When she looked over the hills, after pounding her way up on her rickety old bike, she dreamed she could fly over the metal mess that was the city, and alight on the greenery in the far distance. The mountains, pale and purple beyond, the hills, rising and falling, awash with green in varying shades. All rising above the scrapyard they like to call the city.

She dreamed she could sail up high and touch the clouds, so vast and fluffy, as they drifted along the vibrantly blue sky.

She dreamed she was a daughter of the wind, with magnificent tresses, her body winding and curving and swirling on the air currents, ducking and diving, so graceful and wild.

She dreamed she was the maiden on the hull of a ship, the front line of the sea path, guiding the crew through mountains of waves, lashings of rain and sea foam, and always wind. Always the wind.

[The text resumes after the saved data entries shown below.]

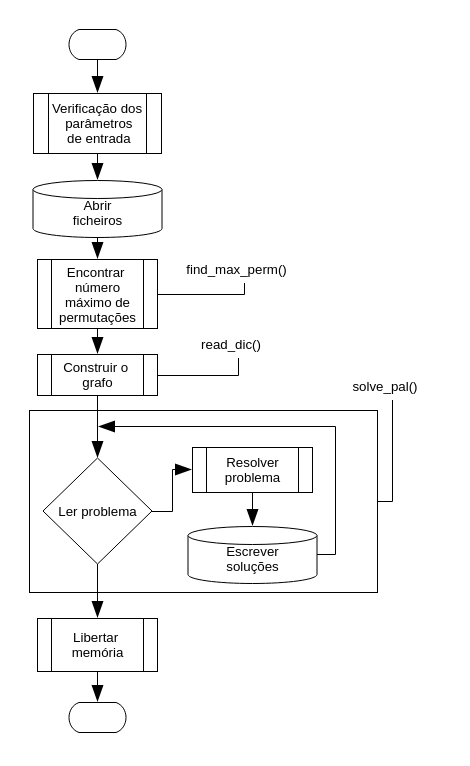
<!DOCTYPE html>
<html lang="pt">
<head>
<meta charset="utf-8">
<title>Fluxograma do programa</title>
<style>
:root { --paper: #fff; --ink: #000; }
* { box-sizing: border-box; }
html, body { margin: 0; }
body { width: 470px; height: 766px; overflow: hidden; background: var(--paper); }
.flowchart {
  position: relative; width: 470px; height: 766px; overflow: hidden;
  color: var(--ink); font: 13.3px/15px "Liberation Sans", Arial, sans-serif;
}
.shapes { position: absolute; left: 0; top: 0; display: block; }
.outline { fill: var(--paper); stroke: var(--ink); stroke-width: 1; }
.line { fill: none; stroke: var(--ink); stroke-width: 1; }
.arrow { fill: var(--ink); }
.node, .call {
  position: absolute; margin: 0; display: flex; align-items: center;
  justify-content: center; text-align: center; white-space: nowrap;
}
.call { height: 16px; }
.verify { left: 31px; top: 93px; width: 129px; height: 61px; }
.verify span { padding-left: 3px; }
.open { left: 33px; top: 190px; width: 129px; height: 46px; }
.permutations { left: 37px; top: 260px; width: 121px; height: 69px; }
.graph { left: 37px; top: 354px; width: 121px; height: 42px; }
.read { left: 43px; top: 458px; width: 109px; height: 107px; }
.solve { left: 192px; top: 447px; width: 121px; height: 46px; }
.write { left: 188px; top: 536px; width: 129px; height: 46px; }
.release { left: 37px; top: 618px; width: 121px; height: 54px; }
.call-perm { left: 186px; top: 261px; width: 101px; }
.call-dic { left: 201px; top: 336px; width: 60px; }
.call-pal { left: 352px; top: 378px; width: 66px; }
</style>
</head>
<body>
<main class="flowchart">
  <svg class="shapes" width="470" height="766" viewBox="0 0 470 766" aria-hidden="true">
    <defs>
      <path id="terminal" d="M10 0H47C53 2 57 8 57 15S53 28 47 30H10C4 28 0 22 0 15S4 2 10 0Z"/>
      <g id="cylinder">
        <path d="M0 9V48C0 53 29 57 64.500 57S129 53 129 48V9"/>
        <ellipse cx="64.500" cy="9" rx="64.500" ry="9"/>
      </g>
      <path id="arrow-down" d="M0 0L-6 -17H6Z"/>
    </defs>

    <g class="outline">
      <rect class="loop-frame" x="29.500" y="410.500" width="348" height="182"/>
      <use href="#terminal" x="69" y="29.500"/>
      <rect x="33.500" y="93.500" width="128" height="60"/>
      <path d="M48.500 93.500v60M146.500 93.500v60"/>
      <use href="#cylinder" x="33" y="180.500"/>
      <rect x="37.500" y="259.500" width="120" height="69"/>
      <path d="M51.500 259.500v69M143.500 259.500v69"/>
      <rect x="37.500" y="354.500" width="120" height="41"/>
      <path d="M51.500 354.500v41M143.500 354.500v41"/>
      <polygon points="97.500,458 152,511 97.500,564 43,511"/>
      <rect x="192.500" y="447.500" width="120" height="45"/>
      <path d="M206.500 447.500v45M298.500 447.500v45"/>
      <use href="#cylinder" x="188" y="526.500"/>
      <rect x="37.500" y="618.500" width="120" height="53"/>
      <path d="M51.500 618.500v53M143.500 618.500v53"/>
      <use href="#terminal" x="69" y="702.500"/>
    </g>

    <g class="line">
      <path d="M97.500 59.500V80M97.500 154V168M97.500 237V247M97.500 329V342M97.500 396V446M97.500 564V606M97.500 672V690"/>
      <path d="M152 511.500H172.500V469.500H180"/>
      <path d="M252.500 493V514"/>
      <path d="M317 554.500H335.500V426.500H110"/>
      <path d="M158 294.500H244.500V283"/>
      <path d="M158 375.500H238.500V358"/>
      <path d="M377.500 501.500H392.500V400"/>
    </g>

    <g class="arrow">
      <use href="#arrow-down" x="97.500" y="93"/>
      <use href="#arrow-down" x="97.500" y="180"/>
      <use href="#arrow-down" x="97.500" y="259"/>
      <use href="#arrow-down" x="97.500" y="354"/>
      <use href="#arrow-down" x="97.500" y="458"/>
      <use href="#arrow-down" x="97.500" y="618"/>
      <use href="#arrow-down" x="97.500" y="702"/>
      <use href="#arrow-down" x="252.500" y="526"/>
      <polygon points="192,469.500 175,463.500 175,475.500"/>
      <polygon points="98,426.500 115,420.500 115,432.500"/>
    </g>
  </svg>

  <p class="node verify"><span>Verificação dos<br>&nbsp;parâmetros<br>&nbsp;de entrada</span></p>
  <p class="node open">Abrir<br>ficheiros</p>
  <p class="node permutations">Encontrar&nbsp;<br>número<br>máximo de<br>permutações</p>
  <p class="node graph">Construir o&nbsp;<br>grafo</p>
  <p class="node read">Ler problema</p>
  <p class="node solve">Resolver<br>problema</p>
  <p class="node write">Escrever<br>soluções</p>
  <p class="node release">Libertar&nbsp;<br>memória</p>

  <p class="call call-perm">find_max_perm()</p>
  <p class="call call-dic">read_dic()</p>
  <p class="call call-pal">solve_pal()</p>
</main>
</body>
</html>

The cold wind on her cheeks, numbing her face. The wind carrying her over the globe, through prairies and mountain ranges, under canopies of birches, vales of violets. Rushing through the furious wall of a waterfall. The hot wind of the desert, filling her eyes with sand, the cold wind come night time, shaking her free of her dust grave, taking her someplace new. Always new. Loud and thunderous, roaring and wailing.

She dreamed of hills and rolling frondescence, and when she grew up she wanted to weld her soul to the raging storm. She wanted to be wild and free, she wanted to bend the trees under her will, she wanted to slam herself into the nature so hard that she became a part of it; wind whipped and ferocious, scraggly and strong, full of vitality and life. She wanted to be the silence on the moors. She wanted to be the sea crashing on the rocks. She wanted to be the stillness of a lake under the twilight sky, stars dotting it’s mirrored surface. She wanted to be the planets as they turned around and around. She wanted to be the sun, and the moon too.

She lay under the skylight, and dreamed the stars were holes in the sky to another, brighter sky, way above.